Can a video game (albeit a pretty sophisticated video game) make you a better pilot? Bruce Williams thinks so and he's written the book on the subject, called Microsoft Flight Simulator as a Training Aid. Williams, a 30-year pilot and instructor who was also the business development director for Microsoft Flight Simulator, told a news conference at AOPA Expo that the software package can be a powerful training tool if it's used to focus on specific topics in a logical order. "Using the parts is better than trying to use the whole," he said. Williams said the tendency is to try and create a complete flying experience with the simulator when it's greatest training strengths lie in the details. In addition to the written word, Williams has included a CD with hundreds of "practice flights" which teach a specific skill or range of knowledge. For instance, one lesson focuses on VOR navigation with specific tasks to accomplish.

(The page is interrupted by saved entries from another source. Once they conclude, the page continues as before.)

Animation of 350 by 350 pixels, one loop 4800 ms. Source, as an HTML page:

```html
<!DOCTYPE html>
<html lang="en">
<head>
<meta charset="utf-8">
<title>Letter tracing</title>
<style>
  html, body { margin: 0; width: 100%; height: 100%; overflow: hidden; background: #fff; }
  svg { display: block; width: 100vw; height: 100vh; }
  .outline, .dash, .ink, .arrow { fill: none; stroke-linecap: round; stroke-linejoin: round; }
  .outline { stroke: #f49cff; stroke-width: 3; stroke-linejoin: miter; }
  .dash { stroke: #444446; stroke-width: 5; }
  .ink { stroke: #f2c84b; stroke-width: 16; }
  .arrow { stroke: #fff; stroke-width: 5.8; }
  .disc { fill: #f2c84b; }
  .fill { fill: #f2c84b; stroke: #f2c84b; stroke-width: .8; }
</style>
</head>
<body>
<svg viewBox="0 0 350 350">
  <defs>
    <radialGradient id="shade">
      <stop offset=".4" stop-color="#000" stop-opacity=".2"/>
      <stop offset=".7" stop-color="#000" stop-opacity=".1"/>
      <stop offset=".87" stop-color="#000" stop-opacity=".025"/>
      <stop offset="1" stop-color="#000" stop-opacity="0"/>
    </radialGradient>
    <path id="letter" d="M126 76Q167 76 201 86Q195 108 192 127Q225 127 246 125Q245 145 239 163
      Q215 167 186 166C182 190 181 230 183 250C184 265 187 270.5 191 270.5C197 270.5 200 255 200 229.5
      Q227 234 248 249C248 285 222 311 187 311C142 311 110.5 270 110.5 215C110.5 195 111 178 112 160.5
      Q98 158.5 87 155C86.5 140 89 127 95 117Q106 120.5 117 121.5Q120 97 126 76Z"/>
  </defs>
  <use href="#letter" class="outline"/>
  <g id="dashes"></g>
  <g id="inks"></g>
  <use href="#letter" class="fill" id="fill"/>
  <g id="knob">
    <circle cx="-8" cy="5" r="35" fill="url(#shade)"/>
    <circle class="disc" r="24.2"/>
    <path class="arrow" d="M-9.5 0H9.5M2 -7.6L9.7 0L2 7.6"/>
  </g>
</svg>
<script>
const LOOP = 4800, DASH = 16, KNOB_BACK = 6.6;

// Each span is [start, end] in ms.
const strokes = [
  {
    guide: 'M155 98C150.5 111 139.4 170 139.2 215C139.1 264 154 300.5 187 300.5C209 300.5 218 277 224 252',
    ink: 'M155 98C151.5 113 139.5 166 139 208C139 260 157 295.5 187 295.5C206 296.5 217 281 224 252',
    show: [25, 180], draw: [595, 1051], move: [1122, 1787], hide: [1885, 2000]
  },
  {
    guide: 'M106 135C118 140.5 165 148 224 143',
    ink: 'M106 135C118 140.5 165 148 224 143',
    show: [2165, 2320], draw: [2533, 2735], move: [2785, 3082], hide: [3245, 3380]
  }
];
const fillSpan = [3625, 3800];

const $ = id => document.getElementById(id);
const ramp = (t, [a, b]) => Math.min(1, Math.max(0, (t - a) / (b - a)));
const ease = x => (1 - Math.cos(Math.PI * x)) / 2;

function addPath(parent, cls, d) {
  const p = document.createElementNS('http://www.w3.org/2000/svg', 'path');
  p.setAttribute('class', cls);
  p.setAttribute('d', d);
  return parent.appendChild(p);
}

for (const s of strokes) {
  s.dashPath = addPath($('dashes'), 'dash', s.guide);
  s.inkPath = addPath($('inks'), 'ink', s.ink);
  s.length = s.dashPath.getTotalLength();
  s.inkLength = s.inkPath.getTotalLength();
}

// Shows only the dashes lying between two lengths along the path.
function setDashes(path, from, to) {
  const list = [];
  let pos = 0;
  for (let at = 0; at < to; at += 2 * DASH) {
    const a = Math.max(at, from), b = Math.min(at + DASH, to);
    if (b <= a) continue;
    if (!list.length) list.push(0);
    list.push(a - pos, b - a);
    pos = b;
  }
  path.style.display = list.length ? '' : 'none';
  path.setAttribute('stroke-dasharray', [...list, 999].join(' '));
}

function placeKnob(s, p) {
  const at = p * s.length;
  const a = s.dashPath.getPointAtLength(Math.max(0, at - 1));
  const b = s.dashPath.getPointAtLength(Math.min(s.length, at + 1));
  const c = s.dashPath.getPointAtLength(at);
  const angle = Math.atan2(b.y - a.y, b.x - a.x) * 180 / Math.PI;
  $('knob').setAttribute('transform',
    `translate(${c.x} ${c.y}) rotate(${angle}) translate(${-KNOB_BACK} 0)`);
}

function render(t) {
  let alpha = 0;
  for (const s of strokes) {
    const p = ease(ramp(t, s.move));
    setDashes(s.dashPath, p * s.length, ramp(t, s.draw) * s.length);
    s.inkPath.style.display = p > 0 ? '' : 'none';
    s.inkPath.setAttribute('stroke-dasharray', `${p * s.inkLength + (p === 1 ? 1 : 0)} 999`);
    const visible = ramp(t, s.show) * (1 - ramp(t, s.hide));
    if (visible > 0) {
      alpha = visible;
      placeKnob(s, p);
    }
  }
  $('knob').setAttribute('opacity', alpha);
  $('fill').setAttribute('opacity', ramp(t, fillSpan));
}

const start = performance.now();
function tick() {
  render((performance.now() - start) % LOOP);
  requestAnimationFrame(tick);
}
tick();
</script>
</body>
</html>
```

Williams said the simulator can't replace stick time, especially for new students. "There are motor skills that just have to be learned," he said. But for training in navigation and procedures, the simulator is an ideal platform to practice without burning $4-a-gallon fuel. It's also a more efficient way to train for those skills. Instead of taking all the time to preflight, taxi and take off, the simulator can start flying right at the location where the training will take place. "You go straight to the task," he said. The book and CD are compatible with Flight Simulator X and Flight Simulator 2004 and he recommends the deluxe version of the latest issue because it offers options to add a second pilot networked to the same scenario, either by cable or over the Internet. It also includes a full Garmin glass cockpit depiction. Williams' book will be available through Aviation Supplies and Academics and at national chain bookstores.